#### [INSTRUCTIONS TO FOLLOW]
Where a line in the records below includes "incluir", pull that line out.

#### [DATA UNDER STUDY]

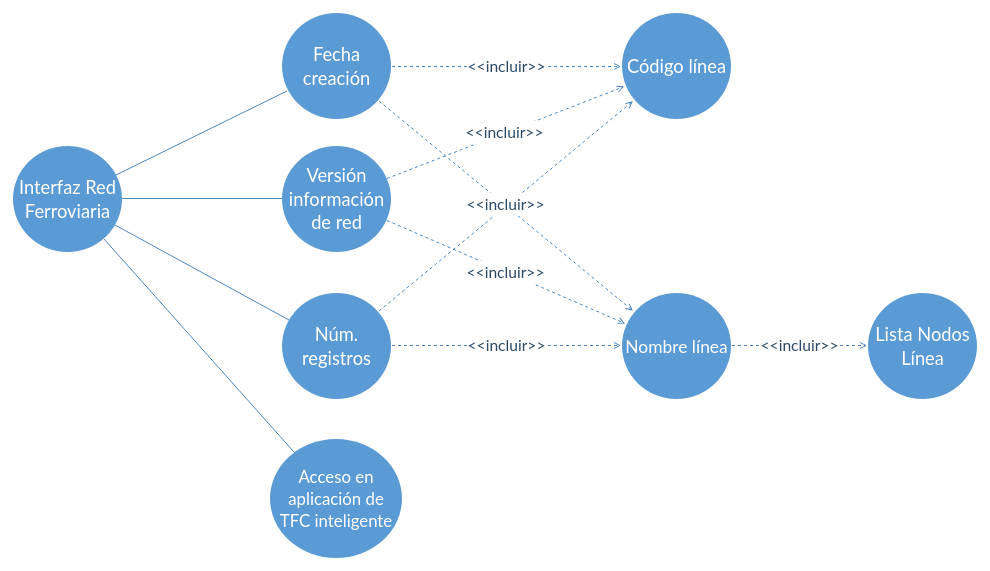
<!DOCTYPE html>
<html lang="es">
<head>
<meta charset="utf-8">
<title>Interfaz Red Ferroviaria</title>
<style>
:root {
  --node: #5b9bd5;
  --node-text: #ffffff;
  --line: #4a87bd;
  --label: #2c4a64;
  --paper: #ffffff;
}
* { box-sizing: border-box; margin: 0; }
html, body { width: 990px; height: 571px; overflow: hidden; background: var(--paper); }
.diagram {
  position: relative;
  width: 990px;
  height: 571px;
  overflow: hidden;
  font-family: Lato, "Open Sans", sans-serif;
}
.connectors { position: absolute; inset: 0; fill: none; stroke: var(--line); stroke-width: 1; }
.includes { stroke-dasharray: 3 3; }
.arrowhead { fill: none; stroke: var(--line); stroke-width: 1; stroke-dasharray: none; }
.node, .label {
  position: absolute;
  display: flex;
  align-items: center;
  justify-content: center;
  text-align: center;
  white-space: nowrap;
}
.node {
  width: 109px;
  height: 106px;
  padding-top: 2px;
  border-radius: 50%;
  background: var(--node);
  color: var(--node-text);
  font-size: 18.3px;
  line-height: 23.7px;
}
.label {
  width: 79px;
  height: 23px;
  background: var(--paper);
  color: var(--label);
  font-size: 15.6px;
  line-height: 23px;
}
.interface { left: 13px; top: 146px; }
.date { left: 282px; top: 13px; }
.version { left: 282px; top: 146px; padding-top: 1px; }
.records { left: 282px; top: 293px; }
.access {
  left: 270px;
  top: 439px;
  width: 132px;
  height: 119px;
  padding-top: 0;
  font-size: 16.8px;
  line-height: 22px;
}
.code { left: 622px; top: 13px; }
.name { left: 622px; top: 293px; font-size: 17.4px; }
.list { left: 868px; top: 293px; }
.date-code { left: 467px; top: 55px; }
.version-code { left: 465px; top: 121px; }
.crossing { left: 466px; top: 193px; }
.version-name { left: 466px; top: 261px; }
.records-name { left: 467px; top: 334px; }
.name-list { left: 760px; top: 334px; }
</style>
</head>
<body>
<main class="diagram">
  <svg class="connectors" width="990" height="571" viewBox="0 0 990 571" aria-hidden="true">
    <defs>
      <marker id="arrow" viewBox="0 0 8 8" refX="7" refY="4" markerWidth="8" markerHeight="8" markerUnits="userSpaceOnUse" orient="auto">
        <path class="arrowhead" d="M1 1 7 4 1 7"/>
      </marker>
    </defs>
    <g class="associations">
      <line x1="116" y1="175" x2="287" y2="91"/>
      <line x1="122" y1="198.5" x2="282" y2="198.5"/>
      <line x1="115" y1="225" x2="289" y2="320"/>
      <line x1="104" y1="239" x2="294" y2="452"/>
    </g>
    <g class="includes">
      <path marker-end="url(#arrow)" d="M392 66.5H620"/>
      <path marker-end="url(#arrow)" d="M387 178.5 623 87"/>
      <path marker-end="url(#arrow)" d="M379 101 632 310"/>
      <path marker-end="url(#arrow)" d="M379 311 632 102"/>
      <path marker-end="url(#arrow)" d="M387 220.5 624 323"/>
      <path marker-end="url(#arrow)" d="M392 345.5H620"/>
      <path marker-end="url(#arrow)" d="M732 345.5H866"/>
    </g>
  </svg>

  <div class="node interface">Interfaz Red<br>Ferroviaria</div>
  <div class="node date">Fecha<br>creación</div>
  <div class="node version">Versión<br>información<br>de red</div>
  <div class="node records">Núm.<br>registros</div>
  <div class="node access">Acceso en<br>aplicación de<br>TFC inteligente</div>
  <div class="node code">Código línea</div>
  <div class="node name">Nombre línea</div>
  <div class="node list">Lista Nodos<br>Línea</div>

  <span class="label date-code">&lt;&lt;incluir&gt;&gt;</span>
  <span class="label version-code">&lt;&lt;incluir&gt;&gt;</span>
  <span class="label crossing">&lt;&lt;incluir&gt;&gt;</span>
  <span class="label version-name">&lt;&lt;incluir&gt;&gt;</span>
  <span class="label records-name">&lt;&lt;incluir&gt;&gt;</span>
  <span class="label name-list">&lt;&lt;incluir&gt;&gt;</span>
</main>
</body>
</html>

#### [REPLY]
  <span class="label date-code">&lt;&lt;incluir&gt;&gt;</span>
  <span class="label version-code">&lt;&lt;incluir&gt;&gt;</span>
  <span class="label crossing">&lt;&lt;incluir&gt;&gt;</span>
  <span class="label version-name">&lt;&lt;incluir&gt;&gt;</span>
  <span class="label records-name">&lt;&lt;incluir&gt;&gt;</span>
  <span class="label name-list">&lt;&lt;incluir&gt;&gt;</span>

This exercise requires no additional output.